Family sent me this CBS News report. MSCHF took a pair of Nike Air Max ’97, obtained water from the Jordan, had a priest in Brooklyn bless the water, injected the holy-fied water in the soles, added a few additional flashes to the shoe, and then sold them for $1,425. The buyer then listed the pair on an auction site for $4,000.
The shoes reference Matthew 14:25, the starting point of one account of Jesus’ walking on water. The heels feature the name of the company on the left, and “INRI” (Latin for Iēsus Nazarēnus, Rēx Iūdaeōrum) on the right. There is a single drop of blood on the tongue, a golden crucifix affixed to the laces, and the insoles are red, featuring again the company name and “INRI” arched above a cross across the top of a circle which is completed below by a partial crown of thorns. Look at this ridiculous website.
Why did they do this? To poke fun at other collaborations? To make us think more carefully about cross-promotion (a play on words?), like the moment we discovered Rob Lowe, star of 9-1-1: Lone Star, was a big fan of the NFL?
Yes and yes. But let’s hear from MSCHF’s Daniel Greenberg, as quoted in the CBS News article:
“We set out to take that to the next level,” Greenberg said. “We asked ourselves, ‘What would a shoe collab with Jesus look like?’ Obviously, it should let you walk on water. ‘Well, how can we do that?’ You pump holy water into the pocket of a pair of Air Max 97’s and with that, you get Jesus Shoes — the holiest collab ever.”
But is it the holiest collab ever? Or the most profane?
James Hobbes, via Urban Sketchers
A wonderful slice of life presented by Murray Dewhurst, via Urban Sketchers.
One of the best pieces of advice was from my Year Two teacher, on how to draw a bicycle: “Spend twice as much time _looking_ at it than drawing it”.
I apply that to so many areas. More time listening than talking. More observing than doing. The outcome will always be better.
This bit of wisdom appeared in a newsletter I receive. Drawing, classically defined, is learning to see. Before putting graphite to paper, before making a mark, when the page is blank, whether in the mind’s eye or in the reality resting fifteen feet away, we must look, and not only look, but see.
My drawing instructor, Chad Hines, would have us put what we see in boxes. He would have us break down what we drew into its constituent parts. To see the lines, see the curves, see the ellipses and circles. He would encourage us to hold the pencil lightly, differently, to make marks that were easy, light, and then to look, and to look again. He observed that sometimes the false lines reveal the true. What you thought you were seeing was not actually what was there. As you draw, you look upon your object, and then you look upon your sketch, and you compare. You adjust. You try to draw what you see, so others can see it too. Drawing is always illusion. The drawing is not the thing that was seen. But the drawing can be true. It can accurately represent a moment in time, an object in reality. But only if first you really look, and really see.

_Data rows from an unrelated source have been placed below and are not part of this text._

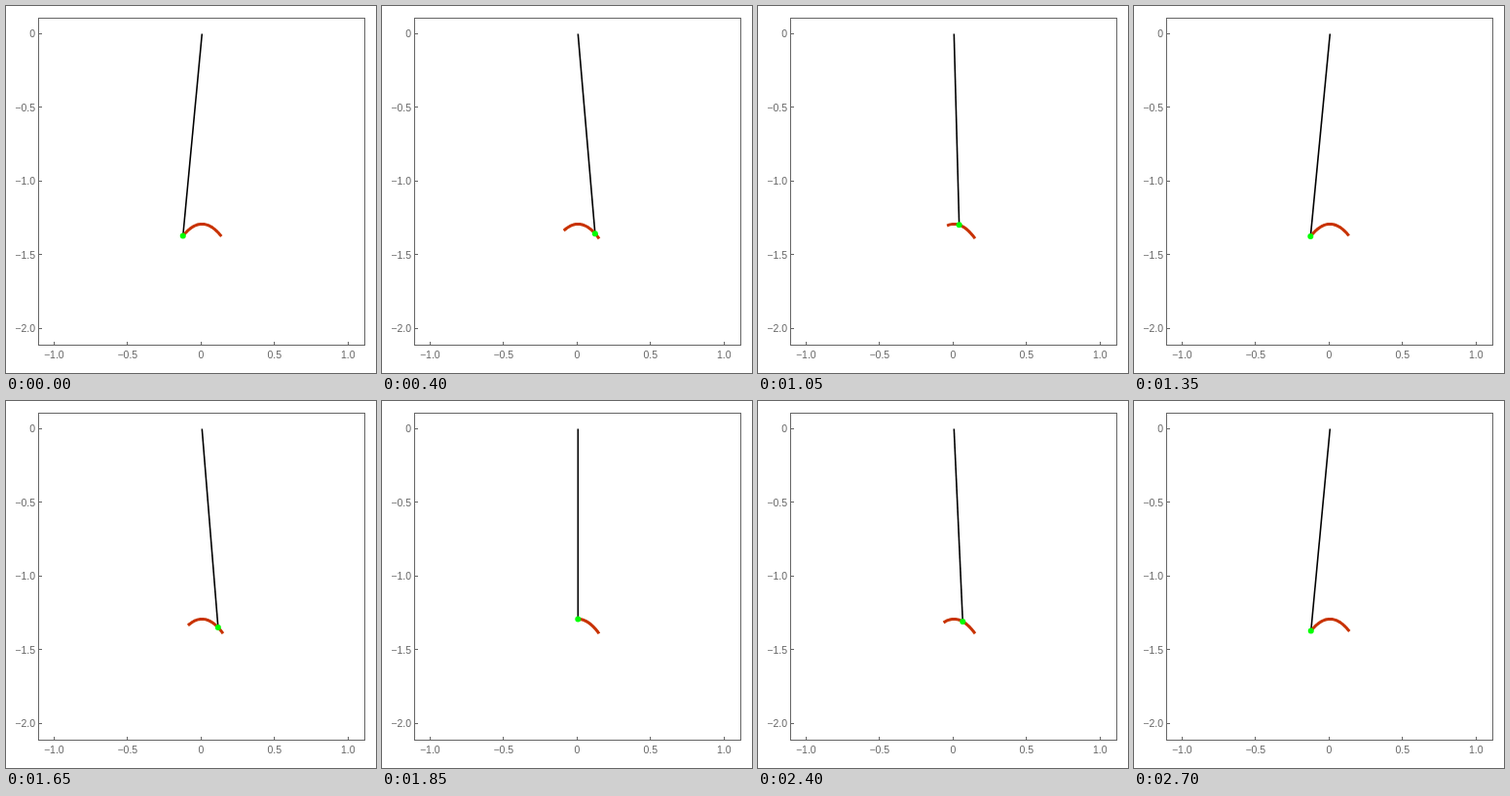
Recreate the animation shown at these times as an HTML page. Size 380 px wide and 376 px high, loop 3 s.

```html
<!DOCTYPE html>
<html lang="en">
<head>
<meta charset="utf-8">
<title>Elastic pendulum</title>
<style>
  html, body { margin: 0; width: 100%; height: 100%; overflow: hidden; background: #fff; }
  svg { display: block; width: 380px; height: 376px; }
  text { font: 10.5px "Liberation Sans", Arial, sans-serif; fill: #666; }
  .axis { fill: none; stroke: #666; stroke-width: 1; }
  .rod { stroke: #000; stroke-width: 1.6; }
  .trail { fill: none; stroke: #c83200; stroke-width: 3; }
  .bob { fill: #0f0; }
</style>
</head>
<body>
<svg viewBox="0 0 380 376">
  <rect class="axis" x="33.5" y="12.5" width="335" height="335"/>
  <g id="ticks"></g>
  <line class="rod" id="rod" x1="201.3" y1="28.5"/>
  <path class="trail" id="trail"/>
  <circle class="bob" id="bob" r="3"/>
</svg>
<script>
const $ = id => document.getElementById(id);
const LOOP = 3000, STEP = 50, HOLD = 300;
const PIVOT_X = 201.3, APEX_Y = 223.4, SWING = 21.6, BEND = 0.0317;

// [step, swing phase]; every step also adds half a swing
const keys = [[0, -2.01], [8, 0.826], [16, 2.893], [22, 4.325], [31, 6.283], [36, 7.438], [48, 10.556]];

function drawTicks() {
  const label = v => v === 0 ? "0" : v.toFixed(1).replace("-", "\u2212");
  let out = "";
  for (let i = -2; i <= 2; i++) {
    const x = 201 + i * 75.5;
    const px = Math.floor(x) - 0.5;
    out += `<path class="axis" d="M${px} 347v-3"/><text x="${x - 0.7}" y="360.5" text-anchor="middle">${label(i / 2)}</text>`;
  }
  for (let i = 0; i <= 4; i++) {
    const y = 29 + i * 75.5;
    out += `<path class="axis" d="M34 ${Math.floor(y) - 0.5}h3"/><text x="30" y="${y + 3}" text-anchor="end">${label(-i / 2)}</text>`;
  }
  $("ticks").innerHTML = out;
}

function stepAt(t) {
  if (t < HOLD) return 0;
  const n = Math.floor((t - HOLD) / STEP) + 1;
  return Math.min(48, n > 26 ? n - 1 : n); // one step lasts twice as long
}

function phaseAt(k) {
  const i = Math.max(1, keys.findIndex(p => p[0] >= k));
  const [k0, p0] = keys[i - 1], [k1, p1] = keys[i];
  return p0 + (p1 - p0) * (k - k0) / (k1 - k0) + k * Math.PI;
}

function place(phase) {
  const dx = SWING * Math.sin(phase);
  return [PIVOT_X + dx, APEX_Y + BEND * dx * dx];
}

function draw(t) {
  const phase = phaseAt(stepAt(t));
  const span = 2.77 + 0.47 * Math.cos(2 * (phase - 2.8));
  const pts = Array.from({ length: 61 }, (_, i) =>
    place(phase - span * (1 - i / 60)).map(v => v.toFixed(2)).join(" "));
  const [x, y] = place(phase);
  $("trail").setAttribute("d", "M" + pts.join("L"));
  $("rod").setAttribute("x2", x);
  $("rod").setAttribute("y2", y);
  $("bob").setAttribute("cx", x);
  $("bob").setAttribute("cy", y);
}

drawTicks();
const start = performance.now();
function tick() {
  draw((performance.now() - start) % LOOP);
  requestAnimationFrame(tick);
}
tick();
</script>
</body>
</html>
```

I agree with Anna. We’d all be better off, I think, if we spent more time observing than doing. Looking. Listening. Slowly. Patiently. With thought. With intention.
Next time you are ready to act, next time you jump to speak, pause. Look. Observe. Think. Let a beat or two pass. Then, make a mark. Speak a word. Be truthful.
The icon for this image has been sitting on my computer desktop for weeks. My six year old son, sitting in my lap and observing it asked, “What’s that?” I opened it and said, “What do you see?”
He said, “Those people are sitting on a phone!” I then asked him what he thought the artist was trying to convey, which led to a discussion of interactions with technology. Our exchange boiled down to this: “People spend so much time looking at their phone that they miss a lot of what is beautiful in life.”
So, as you likely are reading this from your phone, turn it off. Put it away. Look at the ocean, the mountains, the sunrise (all three appear in the image above). Hopefully in the company of a friend. Have a conversation. Climb. Go on an adventure. Or sit still.
Don’t miss it.